### Task to carry out
Your answer is to be every line of the material that includes the string "right".

◇ ◇ ◇ ◇

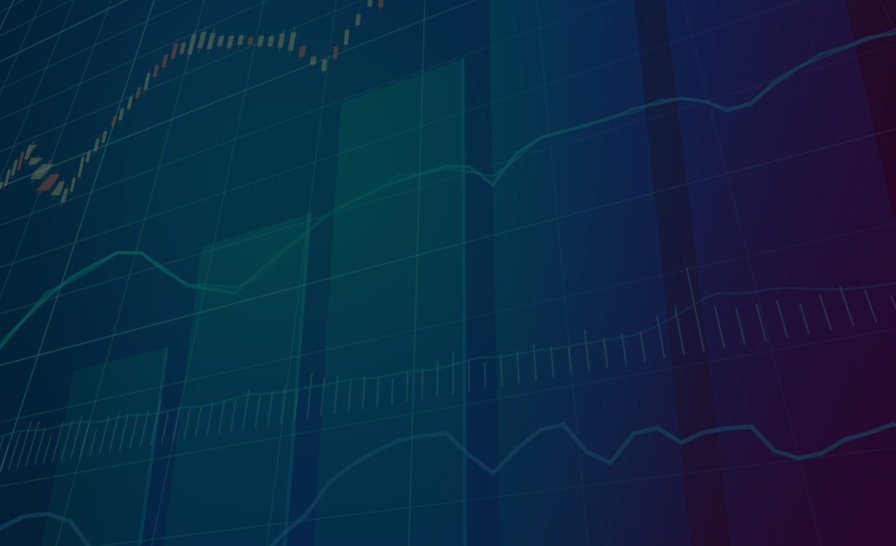
A WebGL 1 fragment shader for this background:

```glsl
precision highp float;
// Dim trading chart: tilted grid, tall translucent bars, trend lines, candles and volume ticks.
uniform vec2 u_resolution;

#define GRID_WIDTH 0.0012
#define FAN 0.6
#define BAR_GROWTH 1.24
#define BAR_FILL 0.83
#define BAR_STEP 0.148
#define KNOT 0.043
#define TREND_WIDTH 0.0028
#define CANDLE_ALPHA 0.6
#define VOLUME_ALPHA 0.5

float hash(float n) { return fract(sin(n * 127.1) * 4375.85); }

// One-dimensional gradient noise, about -0.5 to 0.5
float noise(float x) {
  float i = floor(x), f = fract(x);
  float a = (hash(i) * 2.0 - 1.0) * f;
  float b = (hash(i + 1.0) * 2.0 - 1.0) * (f - 1.0);
  return mix(a, b, f * f * (3.0 - 2.0 * f));
}

float bump(float x, float center, float width) {
  float d = (x - center) / width;
  return exp(-d * d);
}

float stroke(float d, float width) {
  float aa = 1.0 / u_resolution.y;
  return 1.0 - smoothstep(width - aa, width + aa, abs(d));
}

// Signed gap to the nearest of a set of perspective-spaced lines, and its index
vec2 nearestLine(float d, float spacing, float growth) {
  float n = floor(d / (spacing + growth * d) + 0.5);
  return vec2(d - spacing * n / (1.0 - growth * n), n);
}

float gridLine(vec2 line, float scale, float x) {
  float major = 1.0 - step(0.5, mod(line.y, 4.0));
  float strength = mix(0.28, 0.55, major) * mix(1.0, 0.42, smoothstep(0.1, 1.2, x));
  return stroke(line.x * scale, GRID_WIDTH) * strength;
}

// Smooth courses of the chart lines, y measured downward
float upperCourse(float x) {
  return 0.55 - 0.3 * x + 0.08 * bump(x, 0.0, 0.06) + 0.105 * bump(x, 0.43, 0.14)
    - 0.04 * bump(x, 0.235, 0.05) + 0.045 * bump(x, 0.9, 0.045) + 0.06 * bump(x, 1.36, 0.07);
}

float lowerCourse(float x) {
  return 0.78 + 0.35 * bump(x, 0.33, 0.25) + 0.12 * bump(x, 0.0, 0.06)
    + 0.085 * bump(x, 0.9, 0.055) + 0.07 * bump(x, 1.105, 0.045)
    + 0.035 * bump(x, 1.25, 0.03) + 0.06 * bump(x, 1.47, 0.08);
}

float averageCourse(float x) {
  return 0.8 - 0.16 * x - 0.05 * smoothstep(1.15, 1.33, x) + 0.03 * smoothstep(1.35, 1.6, x);
}

float candleCourse(float x) {
  return 0.31 - 0.235 * smoothstep(0.1, 0.37, x) - 0.09 * smoothstep(0.6, 0.72, x)
    + 0.05 * bump(x, 0.118, 0.03) + 0.045 * bump(x, 0.59, 0.035)
    - 0.03 * bump(x, 0.053, 0.02) + 0.03 * bump(x, 0.0, 0.02);
}

float knotHeight(float k, float lower, float seed) {
  float x = k * KNOT;
  return mix(upperCourse(x), lowerCourse(x), lower) + 0.045 * noise(k * 0.63 + seed);
}

// Angular line through the course sampled at even knots
float polyline(vec2 p, float lower, float seed, float width) {
  float k = floor(p.x / KNOT);
  float a = knotHeight(k, lower, seed), b = knotHeight(k + 1.0, lower, seed);
  float slope = (b - a) / KNOT;
  float d = p.y - mix(a, b, fract(p.x / KNOT));
  return stroke(d / sqrt(1.0 + slope * slope), width);
}

// Marks whose spacing grows to the right: x = offset, y = index, z = center
vec3 growingMarks(float x, float spacing, float growth) {
  float n = floor(log(max(1.0 + growth * x / spacing, 0.01)) / growth + 0.5);
  float center = (exp(n * growth) - 1.0) * spacing / growth;
  return vec3(x - center, n, center);
}

vec3 backdrop(vec2 p) {
  vec3 col = mix(vec3(0.01, 0.12, 0.21), vec3(0.02, 0.145, 0.29), smoothstep(0.0, 0.4, p.x));
  col = mix(col, vec3(0.115, 0.065, 0.19), smoothstep(0.8, 1.5, p.x + 0.1 * (p.y - 0.4)));
  col = mix(col, vec3(0.16, 0.015, 0.13), smoothstep(1.25, 1.85, p.x + 0.3 * (p.y - 0.3)));
  float glow = exp(-dot((p - vec2(0.52, 0.33)) / vec2(0.42, 0.4), (p - vec2(0.52, 0.33)) / vec2(0.42, 0.4)));
  return mix(col, vec3(0.01, 0.235, 0.275), 0.72 * glow);
}

void main() {
  vec2 p = vec2(gl_FragCoord.x, u_resolution.y - gl_FragCoord.y) / u_resolution.y;
  float aa = 1.0 / u_resolution.y;
  float fanScale = 1.0 + FAN * p.y, rowScale = 1.0 + 0.398 * p.x;
  float column = (p.x - 0.827) / fanScale;
  float row = (p.y + 0.53 * p.x) / rowScale;
  float right = smoothstep(0.75, 1.3, p.x);
  vec3 col = backdrop(p);

  // Tall bars, each wider and higher than the one before
  float across = (p.x - 0.833) / (0.76 + 0.24 * p.y);
  float index = floor(log((across + 1.683) / 0.925) / log(BAR_GROWTH));
  float size = pow(BAR_GROWTH, index);
  float inside = across + 1.683 - 0.925 * size;
  float edge = inside - 0.222 * BAR_FILL * size;
  float bar = smoothstep(0.0, 2.0 * aa, inside) * (1.0 - smoothstep(-aa, aa, edge));
  bar *= smoothstep(-aa, aa, row - 0.712 + BAR_STEP * index) * step(-0.5, index) * step(index, 4.5);
  vec3 tint = mix(vec3(-0.005, 0.055, 0.01), vec3(-0.01, 0.02, 0.065), right);
  col += bar * tint * mix(1.1, 0.6, p.y);
  col += bar * stroke(edge + 0.004, 0.003) * vec3(0.01, 0.05, 0.04) * (1.0 - right);

  // Perspective grid
  vec3 gridColor = mix(vec3(0.16, 0.42, 0.4), vec3(0.14, 0.36, 0.42), right);
  col = mix(col, gridColor, gridLine(nearestLine(column + 0.049, 0.1814, 0.116), fanScale, p.x));
  col = mix(col, gridColor, gridLine(nearestLine(row - 0.669, 0.099, 0.053), rowScale * 0.95, p.x));

  // Volume ticks, leaning with the grid
  float base = 0.865 - 0.169 * p.x;
  vec3 tick = growingMarks(0.827 + column * (1.0 + FAN * base), 0.015, 0.017);
  float tall = 0.045 + 0.04 * hash(tick.y) + 0.11 * bump(tick.z, 1.285, 0.025);
  float rise = base - p.y;
  float volume = stroke(tick.x, 0.0015) * smoothstep(0.0, 0.006, rise) * (1.0 - smoothstep(tall - aa, tall + aa, rise));
  col = mix(col, vec3(0.17, 0.36, 0.38), volume * VOLUME_ALPHA);

  // Trend lines
  vec3 trendColor = mix(vec3(0.02, 0.38, 0.35), vec3(0.07, 0.27, 0.36), right);
  float fade = 1.0 - 0.6 * bump(p.x, 0.6, 0.2);
  col = mix(col, trendColor, 0.65 * fade * polyline(p, 0.0, 3.2, TREND_WIDTH));
  col = mix(col, trendColor, 0.5 * fade * polyline(p, 0.0, 17.7, TREND_WIDTH * 0.7));
  col = mix(col, vec3(0.07, 0.27, 0.37), 0.65 * polyline(p, 1.0, 8.4, TREND_WIDTH * 1.4));
  float average = p.y - averageCourse(p.x) - 0.015 * noise(p.x * 12.0);
  col = mix(col, trendColor, 0.4 * stroke(average, 0.0018));

  // Candles with thin wicks
  vec3 candle = growingMarks(0.827 + column * (1.0 + FAN * candleCourse(p.x)), 0.0125, 0.013);
  float middle = candleCourse(candle.z) + 0.025 * noise(candle.y * 0.7);
  float tallness = 0.005 + 0.014 * hash(candle.y + 5.0);
  float body = stroke(candle.x, 0.0045) * stroke(p.y - middle, tallness);
  float wick = 0.5 * stroke(candle.x, 0.001) * stroke(p.y - middle, tallness * 1.6);
  vec3 candleColor = mix(vec3(0.38, 0.42, 0.33), vec3(0.44, 0.27, 0.23), step(0.65, hash(candle.y + 9.0)));
  col = mix(col, candleColor, max(body, wick) * CANDLE_ALPHA * step(p.x, 0.73));

  gl_FragColor = vec4(col, 1.0);
}
```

◇ ◇ ◇ ◇

### Your response
// Marks whose spacing grows to the right: x = offset, y = index, z = center
  float right = smoothstep(0.75, 1.3, p.x);
  vec3 tint = mix(vec3(-0.005, 0.055, 0.01), vec3(-0.01, 0.02, 0.065), right);
  col += bar * stroke(edge + 0.004, 0.003) * vec3(0.01, 0.05, 0.04) * (1.0 - right);
  vec3 gridColor = mix(vec3(0.16, 0.42, 0.4), vec3(0.14, 0.36, 0.42), right);
  vec3 trendColor = mix(vec3(0.02, 0.38, 0.35), vec3(0.07, 0.27, 0.36), right);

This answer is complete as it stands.